Regular Polyethylene Foam
Foam underlayment is the least expensive but also one of the least effective products. This type of closed-cell foam is easily obtainable at all home centers and comes under many different brand names. SimpleSolutions Soundbloc is one brand offering. At 2 mm thick, this is the thinnest foam underlayment you can purchase.
Beyond the straightforward foam underlayment marketed for laminate flooring is another, more expensive type that is often called acoustic foam. This is a foam underlayment that is marketed as being effective at keeping floors quiet. WhisperStop is one brand of acoustic foam underlayment and is 3 mm thick, or about half the thickness of many cork underlayments. The Silencer is another acoustic foam and is fairly dense at 20 pounds of sound-absorbing material per cubic foot.
Recycled felt underlayment is both eco-friendly and effective for noise reduction. About twice as expensive as polyethylene foam, felt underlayment is a wise choice if sound absorption is your main objective and if your budget can handle the added cost. Recycled felt underlayment is about four times heavier than foam and thus denser. This is your best bet with engineered wood and laminate flooring.
Plywood underlayment is often used under thin, flexible flooring materials like vinyl or linoleum tiles. Plywood is only a modestly effective sound blocker. Red rosin paper or tar paper (roofing felt), which have no sound-blocking advantages, are sometimes laid on top of the plywood to minimize squeaks, but this benefit is subject to debate in the flooring industry.
You can do better than plywood underlayment by installing specialized acoustical underlayment on the subfloor. Soundeater is one such product that is made from 100 percent recycled wood. At 1 1/16-inch thick, Soundeater is thicker than most ordinary plywood products, so make sure that this does not cause a problem with floor levels in adjacent rooms.
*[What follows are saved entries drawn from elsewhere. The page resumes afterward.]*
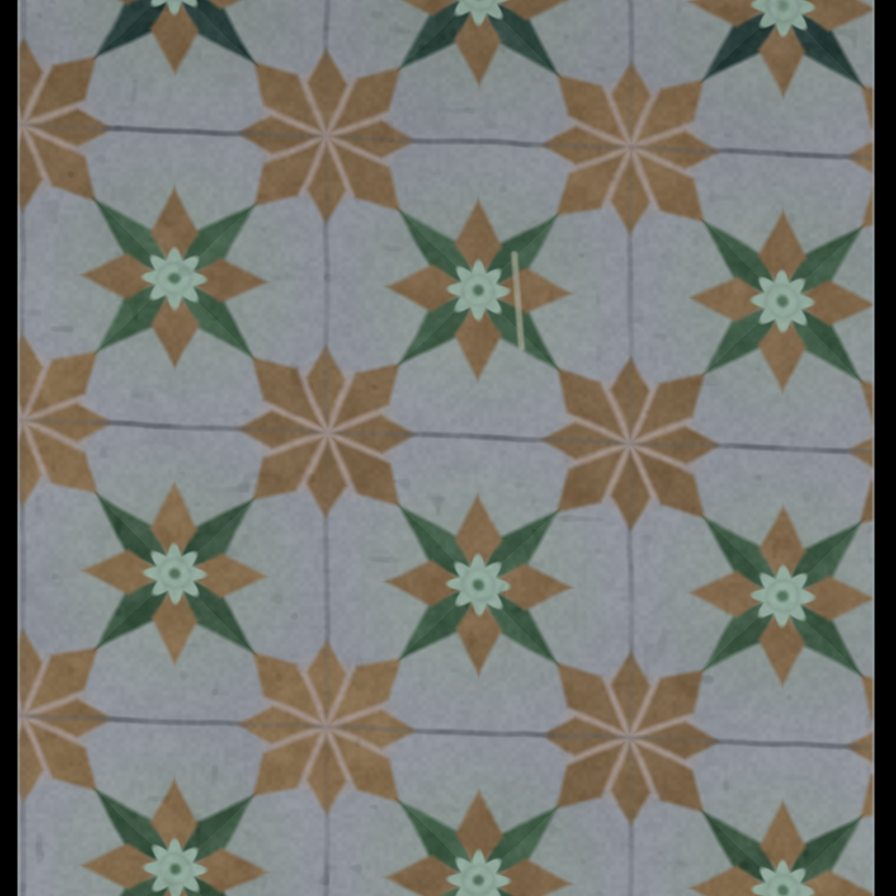
Give the GLSL for this pattern, as a WebGL 1 fragment shader.

```glsl
precision highp float;
// Worn cement floor tiles: ochre corner stars, green and ochre centre stars, dark side margins.

uniform vec2 u_resolution;

const float PI = 3.14159265;
const vec2 TILE = vec2(0.3392, 0.3294);    // tile pitch on the canvas
const vec2 ORIGIN = vec2(0.3646, 0.518);   // one tile corner
const float SLOPE = 0.037;                 // rows sink towards the right
const vec2 MARGINS = vec2(0.0195, 0.9760); // left and right ends of the floor
const float SOFTNESS = 0.011;              // edge blur in tile units

const vec3 GLAZE = vec3(0.555, 0.575, 0.605);
const vec3 GLAZE_GREEN = vec3(0.545, 0.585, 0.575);
const vec3 OCHRE = vec3(0.495, 0.405, 0.295);
const vec3 PINK = vec3(0.630, 0.555, 0.510);
const vec3 LEAF = vec3(0.235, 0.335, 0.260);
const vec3 LEAF_DARK = vec3(0.140, 0.215, 0.215);
const vec3 MINT = vec3(0.570, 0.665, 0.615);
const vec3 GROUT = vec3(0.350, 0.370, 0.400);
const vec3 SCRATCH = vec3(0.640, 0.640, 0.580);

float hash(vec2 p) {
  vec3 h = fract(vec3(p.xyx) * 0.1031);
  h += dot(h, h.yzx + 33.33);
  return fract((h.x + h.y) * h.z);
}

float noise(vec2 p) {
  vec2 i = floor(p), f = fract(p);
  f = f * f * (3.0 - 2.0 * f);
  return mix(mix(hash(i), hash(i + vec2(1.0, 0.0)), f.x),
             mix(hash(i + vec2(0.0, 1.0)), hash(i + 1.0), f.x), f.y);
}

float fbm(vec2 p) {
  float sum = 0.0, amp = 0.5;
  for (int i = 0; i < 4; i++) {
    sum += amp * noise(p);
    p = p * 2.03 + 17.0;
    amp *= 0.5;
  }
  return sum;
}

// Coverage of the inside of a signed distance
float fill(float d) {
  float blur = max(SOFTNESS, 0.8 / (u_resolution.y * TILE.y));
  return 1.0 - smoothstep(-blur, blur, d);
}

// Kite along +x from root to tip, with half width w at x = belly
float kite(vec2 p, float root, float belly, float tip, float w) {
  p.y = abs(p.y);
  float outer = dot(p - vec2(tip, 0.0), normalize(vec2(w, tip - belly)));
  float inner = dot(p - vec2(root, 0.0), normalize(vec2(-w, belly - root)));
  return max(outer, inner);
}

// Folds the plane into one of eight sectors; z is 1 on diagonals
vec3 foldEight(vec2 p) {
  float k = floor(atan(p.y, p.x) * 4.0 / PI + 0.5);
  float a = k * PI / 4.0;
  vec2 along = vec2(cos(a), sin(a));
  return vec3(dot(p, along), along.x * p.y - along.y * p.x, mod(k, 2.0));
}

float segment(vec2 p, vec2 a, vec2 b) {
  vec2 ab = b - a;
  return length(p - a - ab * clamp(dot(p - a, ab) / dot(ab, ab), 0.0, 1.0));
}

vec3 cornerStar(vec3 col, vec2 p, float wear, float tone) {
  vec3 f = foldEight(p);
  float petal = f.z > 0.5 ? kite(f.xy, 0.028, 0.215, 0.345, 0.076)
                          : kite(f.xy, 0.028, 0.180, 0.295, 0.064);
  float rays = 1.0 - smoothstep(0.15, 0.26, length(p));
  col = mix(col, PINK, 0.85 * rays);
  vec3 paint = OCHRE * mix(0.95, 1.06, tone) + 0.09 * (wear - 0.5);
  return mix(col, paint, fill(petal));
}

vec3 centreStar(vec3 col, vec2 p, float wear, float tone, float shade) {
  float r = length(p), a = atan(p.y, p.x);
  vec3 f = foldEight(p);
  // Green leaves lie on the diagonals, under the ochre petals
  vec2 d = vec2(abs(p.x) + abs(p.y), abs(p.x) - abs(p.y)) * 0.70711;
  vec3 leaf = mix(LEAF, LEAF_DARK, shade) * mix(0.9, 1.12, tone);
  leaf += 0.10 * (wear - 0.5) + 0.02 * sign(p.x * p.y * d.y);
  col = mix(col, leaf, fill(kite(d, 0.0, 0.150, 0.368, 0.068)));
  vec2 axial = abs(p.x) > abs(p.y) ? abs(p) : abs(p.yx);
  vec3 paint = OCHRE * mix(1.08, 0.97, tone) + 0.09 * (wear - 0.5);
  col = mix(col, paint, fill(kite(axial, 0.035, 0.152, 0.305, 0.078)));
  // Mint rosette with a small eye
  col = mix(col, MINT, fill(r - 0.086 - 0.018 * cos(8.0 * a)));
  col = mix(col, MINT * 0.87, 0.6 * fill(abs(r - 0.052) - 0.006));
  return mix(col, LEAF * 1.2, mix(0.9, 0.35, shade) * fill(r - 0.018));
}

void main() {
  vec2 uv = gl_FragCoord.xy / u_resolution;
  vec2 g = uv - ORIGIN;
  g.y += SLOPE * g.x;
  g /= TILE;
  g += 0.008 * (vec2(noise(g * 9.0), noise(g * 9.0 + 40.0)) - 0.5);
  vec2 centre = fract(g) - 0.5;
  vec2 corner = fract(g + 0.5) - 0.5;
  float wear = fbm(g * 11.0);

  // Glaze, tinted green around the centre star
  vec3 col = mix(GLAZE_GREEN, GLAZE, smoothstep(0.22, 0.5, length(centre)));
  col += 0.045 * (fbm(g * 3.0 + 7.0) - 0.5);

  float shade = smoothstep(0.72, 0.98, uv.y) * mix(0.6, 1.0, hash(floor(g) + 31.0));
  col = cornerStar(col, corner, wear, hash(floor(g + 0.5) + 57.0));
  col = centreStar(col, centre, wear, hash(floor(g) + 83.0), shade);

  // Joints: rows dark, columns faint, both broken by wear
  vec2 joint = 1.0 - smoothstep(vec2(0.002), vec2(0.016), abs(corner));
  float onStar = mix(0.4, 1.0, smoothstep(0.22, 0.32, length(corner)));
  float grime = smoothstep(0.15, 0.65, fbm(g * 7.0 + 90.0));
  col = mix(col, GROUT, max(joint.y * 0.85, joint.x * 0.42) * onStar * mix(0.55, 1.0, grime));

  // Scratch, specks and grain
  float scratch = segment(uv, vec2(0.574, 0.716), vec2(0.582, 0.612));
  col = mix(col, SCRATCH, 0.75 * (1.0 - smoothstep(0.001, 0.006, scratch)));
  col -= 0.07 * smoothstep(0.84, 0.97, noise(g * 19.0 + 5.0)) * wear;
  col += 0.035 * (noise(uv * 190.0) - 0.5) + 0.02 * (noise(uv * 90.0) - 0.5);
  col *= 1.0 - 0.05 * smoothstep(0.6, 1.0, uv.y);

  // Pale rim and black margins
  float inside = min(uv.x - MARGINS.x, MARGINS.y - uv.x);
  col = mix(col, vec3(0.64, 0.66, 0.67), 0.6 * (1.0 - smoothstep(0.001, 0.004, inside)));
  col *= smoothstep(-0.0015, 0.0015, inside);
  gl_FragColor = vec4(col, 1.0);
}
```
Acoustic underlayment systems differ from the straight plywood option because the systems elevate the flooring on sleeper boards. This elevation creates a dead air zone that significantly reduces the transmission of vibrations from one floor to the next.